--- Activity ---
Look over the lines below. Report each one that includes the string "return".

--- Available data ---
==========

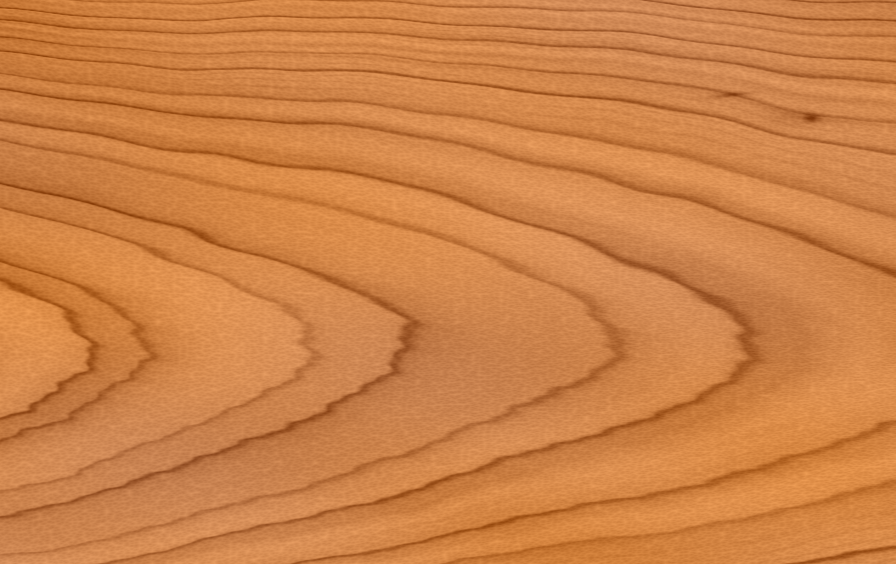
Write a Shadertoy shader that draws this texture.

```glsl
// Cherry wood plank: nested cathedral growth rings with fine grain and a small knot.

const vec3 DARK_WOOD = vec3(0.54, 0.25, 0.05);
const vec3 PALE_WOOD = vec3(0.905, 0.605, 0.36);
const vec3 HUE_DRIFT = vec3(0.012, -0.010, -0.050);
const float BASE_TONE = 0.80;
const float AXIS_HEIGHT = 0.39;    // height of the arch tips
const float ARCH_SLOPE = 3.6;      // how pointed the arches are
const float TIP_ROUNDNESS = 0.53;
const float EDGE_FLATTEN = 30.0;   // straightens rings far from the axis
const float LINE_DEPTH = 0.42;
const float HALO_DEPTH = 0.25;
const float THIN_LINE_DEPTH = 0.13;
const float GRAIN_DEPTH = 0.25;
const int RING_COUNT = 17;
const vec2 KNOT = vec2(1.438, 0.79);
const vec2 SCAR = vec2(1.297, 0.832);

vec2 hash2(vec2 cell) {
    vec2 k = vec2(dot(cell, vec2(127.1, 311.7)), dot(cell, vec2(269.5, 183.3)));
    return fract(sin(k) * 43758.55);
}

// Distance to the nearest scattered point.
float cellular(vec2 p) {
    vec2 cell = floor(p), local = fract(p);
    float nearest = 4.0;
    for (int j = -1; j <= 1; j++)
    for (int i = -1; i <= 1; i++) {
        vec2 o = vec2(i, j);
        vec2 d = o + hash2(cell + o) - local;
        nearest = min(nearest, dot(d, d));
    }
    return sqrt(nearest);
}

// Slow irregular drift from layered sines, about -1 to 1.
float drift(vec2 p) {
    return 0.5 * sin(p.x + 2.0 * sin(p.y * 0.7))
         + 0.3 * sin(p.y * 1.9 - p.x * 0.8 + 1.3)
         + 0.2 * sin(p.x * 2.7 + p.y * 3.1 + 4.0);
}

// Soft elliptical spot.
float spot(vec2 d, vec2 size) {
    d /= size;
    return exp(-dot(d, d));
}

// Position of the nth ring tip along the axis.
float ringLevel(float n) {
    return 0.12 + n * (0.16 + 0.018 * n) + 0.04 * cos(3.14159 * n);
}

// Growth field: equal values lie on one arch.
float growth(vec2 p) {
    float h = p.y - AXIS_HEIGHT;
    h += 0.010 * sin(4.3 * p.x + 1.0) + 0.004 * sin(11.0 * p.x + 5.0 * p.y);
    h += 0.0015 * sin(29.0 * p.x - 9.0 * p.y);
    h += 0.012 * spot(p - KNOT, vec2(0.12, 0.05));
    float arch = length(vec2(ARCH_SLOPE * h, TIP_ROUNDNESS)) - TIP_ROUNDNESS;
    float jag = 0.008 * sin(58.0 * p.y + 3.0 * sin(8.0 * p.x))
              + 0.006 * sin(131.0 * p.y + 24.0 * p.x)
              + 0.004 * sin(260.0 * p.y + 60.0 * p.x);
    return p.x + arch + EDGE_FLATTEN * pow(abs(h), 5.0) + jag;
}

// Darkening by ring lines: crisp on the inner side, fading outward.
float ringShade(float s, vec2 p) {
    float shade = 0.0;
    for (int i = 0; i < RING_COUNT; i++) {
        float n = float(i);
        float d = s - ringLevel(n);
        float width = (0.011 + 0.007 * s) * (d < 0.0 ? 0.6 : 1.0);
        float strength = 0.85 + 0.25 * sin(n * 2.4 + 1.0) + 0.2 * drift(p * 5.0 + n);
        float line = exp(-d * d / (width * width));
        float halo = smoothstep(-width, width, d) * exp(-max(d, 0.0) / (0.05 + 0.02 * s));
        float inner = 0.15 * exp(-abs(d) / (0.04 + 0.02 * s));
        shade += strength * (LINE_DEPTH * line + HALO_DEPTH * (halo + inner));
    }
    return shade;
}

void mainImage(out vec4 fragColor, in vec2 fragCoord) {
    vec2 p = fragCoord / iResolution.y;
    float s = growth(p);
    float tone = BASE_TONE - ringShade(s, p);

    // Thin broken lines between the main rings, and wider soft bands
    float wave = 0.5 + 0.5 * sin(38.0 * s + 4.0 * sin(5.0 * s) + drift(p * vec2(5.0, 9.0)));
    float thinFade = smoothstep(0.9, 2.0, s) * (1.0 - smoothstep(3.2, 4.8, s));
    float broken = 0.55 + 0.45 * drift(p * vec2(6.0, 21.0) + 5.0);
    tone -= THIN_LINE_DEPTH * (0.25 + 0.75 * thinFade) * broken * pow(wave, 5.0);
    tone += 0.06 * sin(13.0 * s + 2.0 * sin(4.0 * s));

    // Grain flecks, sheared to follow the arch sides
    float h = p.y - AXIS_HEIGHT;
    vec2 g = vec2(p.x, p.y + 0.14 * p.x * tanh(3.0 * h));
    float flecks = cellular(g * vec2(38.0, 120.0)) - 0.45;
    float pores = cellular(g * vec2(100.0, 210.0) + 17.0) - 0.45;
    tone += GRAIN_DEPTH * (0.4 * flecks + 0.85 * pores);

    // Broad light and dark areas
    tone += 0.10 * drift(p * vec2(2.5, 7.0) + 1.0);
    tone += 0.07 * (smoothstep(0.0, 0.7, p.x) - smoothstep(0.75, 1.0, p.y));

    // Knot and scar
    vec2 k = p - KNOT;
    tone -= 0.6 * spot(k, vec2(0.013, 0.007)) + 0.2 * spot(k + vec2(0.02, 0.0), vec2(0.06, 0.014));
    vec2 c = p - SCAR;
    tone -= 0.5 * spot(vec2(c.x, c.y - 0.13 * c.x), vec2(0.036, 0.004));

    vec3 color = mix(DARK_WOOD, PALE_WOOD, clamp(tone, -0.15, 1.06));
    color += HUE_DRIFT * drift(p * vec2(3.0, 5.0) + 2.5);
    fragColor = vec4(clamp(color, 0.0, 1.0), 1.0);
}
```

==========

--- Solution to the problem ---
    return fract(sin(k) * 43758.55);
    return sqrt(nearest);
    return 0.5 * sin(p.x + 2.0 * sin(p.y * 0.7))
    return exp(-dot(d, d));
    return 0.12 + n * (0.16 + 0.018 * n) + 0.04 * cos(3.14159 * n);
    return p.x + arch + EDGE_FLATTEN * pow(abs(h), 5.0) + jag;
    return shade;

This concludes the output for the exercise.